(SUPPLIED ENTRIES Opens)
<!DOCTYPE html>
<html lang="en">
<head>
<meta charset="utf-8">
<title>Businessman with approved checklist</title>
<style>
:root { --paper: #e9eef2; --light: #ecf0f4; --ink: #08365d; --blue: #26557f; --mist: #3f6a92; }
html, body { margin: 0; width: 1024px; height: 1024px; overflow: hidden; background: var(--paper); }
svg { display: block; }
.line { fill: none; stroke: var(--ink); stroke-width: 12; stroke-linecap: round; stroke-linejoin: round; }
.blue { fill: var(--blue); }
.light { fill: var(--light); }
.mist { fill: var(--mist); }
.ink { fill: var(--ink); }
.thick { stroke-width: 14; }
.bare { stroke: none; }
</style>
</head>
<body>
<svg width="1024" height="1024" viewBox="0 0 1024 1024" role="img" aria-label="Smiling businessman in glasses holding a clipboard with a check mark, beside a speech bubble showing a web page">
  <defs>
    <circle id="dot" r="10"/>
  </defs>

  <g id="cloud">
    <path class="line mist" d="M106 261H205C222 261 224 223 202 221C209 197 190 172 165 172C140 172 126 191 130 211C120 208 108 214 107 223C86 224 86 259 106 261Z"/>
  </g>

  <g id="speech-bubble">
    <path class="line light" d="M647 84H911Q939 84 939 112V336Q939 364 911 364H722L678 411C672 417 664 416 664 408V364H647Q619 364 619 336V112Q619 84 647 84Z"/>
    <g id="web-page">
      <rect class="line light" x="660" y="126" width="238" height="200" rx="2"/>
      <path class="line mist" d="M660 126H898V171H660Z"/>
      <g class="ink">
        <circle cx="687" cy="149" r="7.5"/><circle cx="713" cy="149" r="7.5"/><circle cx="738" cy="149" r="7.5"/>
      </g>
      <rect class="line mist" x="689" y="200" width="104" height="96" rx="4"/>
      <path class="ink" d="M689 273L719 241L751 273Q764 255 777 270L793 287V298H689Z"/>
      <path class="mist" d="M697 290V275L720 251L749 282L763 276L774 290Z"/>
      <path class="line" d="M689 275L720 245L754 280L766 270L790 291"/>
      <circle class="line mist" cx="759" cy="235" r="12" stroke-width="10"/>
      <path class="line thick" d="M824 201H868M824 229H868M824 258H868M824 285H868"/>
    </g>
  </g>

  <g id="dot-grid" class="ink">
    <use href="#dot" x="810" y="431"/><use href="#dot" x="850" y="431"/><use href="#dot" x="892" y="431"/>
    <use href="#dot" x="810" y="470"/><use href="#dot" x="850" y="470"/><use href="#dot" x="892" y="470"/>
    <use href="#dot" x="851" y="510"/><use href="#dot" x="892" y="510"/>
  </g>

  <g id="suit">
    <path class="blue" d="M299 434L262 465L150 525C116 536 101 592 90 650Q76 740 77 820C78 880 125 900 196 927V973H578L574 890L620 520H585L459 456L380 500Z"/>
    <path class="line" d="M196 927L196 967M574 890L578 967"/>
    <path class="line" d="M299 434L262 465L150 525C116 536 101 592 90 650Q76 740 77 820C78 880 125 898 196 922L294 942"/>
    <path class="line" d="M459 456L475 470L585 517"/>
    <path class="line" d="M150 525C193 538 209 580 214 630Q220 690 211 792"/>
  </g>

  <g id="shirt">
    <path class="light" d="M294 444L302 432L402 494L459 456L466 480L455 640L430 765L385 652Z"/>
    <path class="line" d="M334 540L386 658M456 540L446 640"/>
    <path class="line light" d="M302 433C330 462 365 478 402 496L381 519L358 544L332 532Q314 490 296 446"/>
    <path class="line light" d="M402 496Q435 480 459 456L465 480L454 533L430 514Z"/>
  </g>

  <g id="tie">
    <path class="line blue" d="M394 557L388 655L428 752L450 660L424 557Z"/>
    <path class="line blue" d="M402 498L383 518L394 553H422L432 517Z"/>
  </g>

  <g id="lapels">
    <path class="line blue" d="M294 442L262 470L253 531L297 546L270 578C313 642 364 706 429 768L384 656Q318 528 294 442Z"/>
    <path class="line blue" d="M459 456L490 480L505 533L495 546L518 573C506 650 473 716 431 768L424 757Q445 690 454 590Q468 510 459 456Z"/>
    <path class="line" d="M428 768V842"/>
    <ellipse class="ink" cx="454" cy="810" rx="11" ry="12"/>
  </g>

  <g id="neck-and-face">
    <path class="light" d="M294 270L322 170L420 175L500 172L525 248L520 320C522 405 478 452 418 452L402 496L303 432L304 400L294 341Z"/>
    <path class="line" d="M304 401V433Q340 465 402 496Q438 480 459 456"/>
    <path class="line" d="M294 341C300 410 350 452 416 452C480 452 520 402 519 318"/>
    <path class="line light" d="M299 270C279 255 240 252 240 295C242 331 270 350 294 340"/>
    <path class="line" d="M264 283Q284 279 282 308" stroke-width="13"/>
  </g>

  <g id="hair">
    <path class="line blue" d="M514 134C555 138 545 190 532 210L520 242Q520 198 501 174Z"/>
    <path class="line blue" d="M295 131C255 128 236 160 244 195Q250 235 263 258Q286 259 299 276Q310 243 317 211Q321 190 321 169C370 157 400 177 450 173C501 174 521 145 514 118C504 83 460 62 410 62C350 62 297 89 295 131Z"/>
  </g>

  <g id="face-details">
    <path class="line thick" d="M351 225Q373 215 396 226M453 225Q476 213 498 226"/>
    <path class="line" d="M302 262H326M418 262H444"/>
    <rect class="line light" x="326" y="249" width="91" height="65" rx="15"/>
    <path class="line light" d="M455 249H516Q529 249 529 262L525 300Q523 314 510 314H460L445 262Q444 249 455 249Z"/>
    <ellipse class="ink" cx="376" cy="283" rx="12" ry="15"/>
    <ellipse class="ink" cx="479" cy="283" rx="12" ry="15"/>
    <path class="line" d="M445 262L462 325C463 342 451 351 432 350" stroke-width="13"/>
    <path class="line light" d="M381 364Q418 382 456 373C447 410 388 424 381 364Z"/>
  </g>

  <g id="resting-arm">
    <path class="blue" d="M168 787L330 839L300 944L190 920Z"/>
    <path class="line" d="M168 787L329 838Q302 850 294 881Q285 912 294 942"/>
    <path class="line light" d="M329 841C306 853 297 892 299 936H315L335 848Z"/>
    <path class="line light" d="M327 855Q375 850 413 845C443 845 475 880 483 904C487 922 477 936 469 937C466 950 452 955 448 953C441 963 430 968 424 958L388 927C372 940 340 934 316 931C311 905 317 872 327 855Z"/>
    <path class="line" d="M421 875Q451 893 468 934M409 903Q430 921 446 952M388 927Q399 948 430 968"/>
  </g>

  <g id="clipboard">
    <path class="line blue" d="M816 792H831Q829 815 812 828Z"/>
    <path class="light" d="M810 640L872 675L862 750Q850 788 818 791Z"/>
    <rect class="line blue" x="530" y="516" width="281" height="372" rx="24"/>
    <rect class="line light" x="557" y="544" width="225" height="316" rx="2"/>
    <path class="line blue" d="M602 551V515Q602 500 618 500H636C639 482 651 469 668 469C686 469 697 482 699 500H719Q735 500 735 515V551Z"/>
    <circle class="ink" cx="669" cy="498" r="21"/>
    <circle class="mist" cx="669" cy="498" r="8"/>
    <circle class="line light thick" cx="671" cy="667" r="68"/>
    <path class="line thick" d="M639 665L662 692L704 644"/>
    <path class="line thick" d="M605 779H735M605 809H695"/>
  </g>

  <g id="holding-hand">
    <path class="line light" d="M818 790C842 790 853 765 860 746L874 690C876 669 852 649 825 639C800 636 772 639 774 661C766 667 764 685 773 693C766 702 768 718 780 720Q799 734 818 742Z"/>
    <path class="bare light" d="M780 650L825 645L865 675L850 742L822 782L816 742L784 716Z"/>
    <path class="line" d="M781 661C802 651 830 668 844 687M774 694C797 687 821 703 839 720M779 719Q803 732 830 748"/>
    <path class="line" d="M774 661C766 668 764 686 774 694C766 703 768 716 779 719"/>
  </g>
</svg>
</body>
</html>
(SUPPLIED ENTRIES Closes)
→ WORK TASK
Copy every line from the records above that contains the string "none".

→ TASK SOLUTION
.line { fill: none; stroke: var(--ink); stroke-width: 12; stroke-linecap: round; stroke-linejoin: round; }
.bare { stroke: none; }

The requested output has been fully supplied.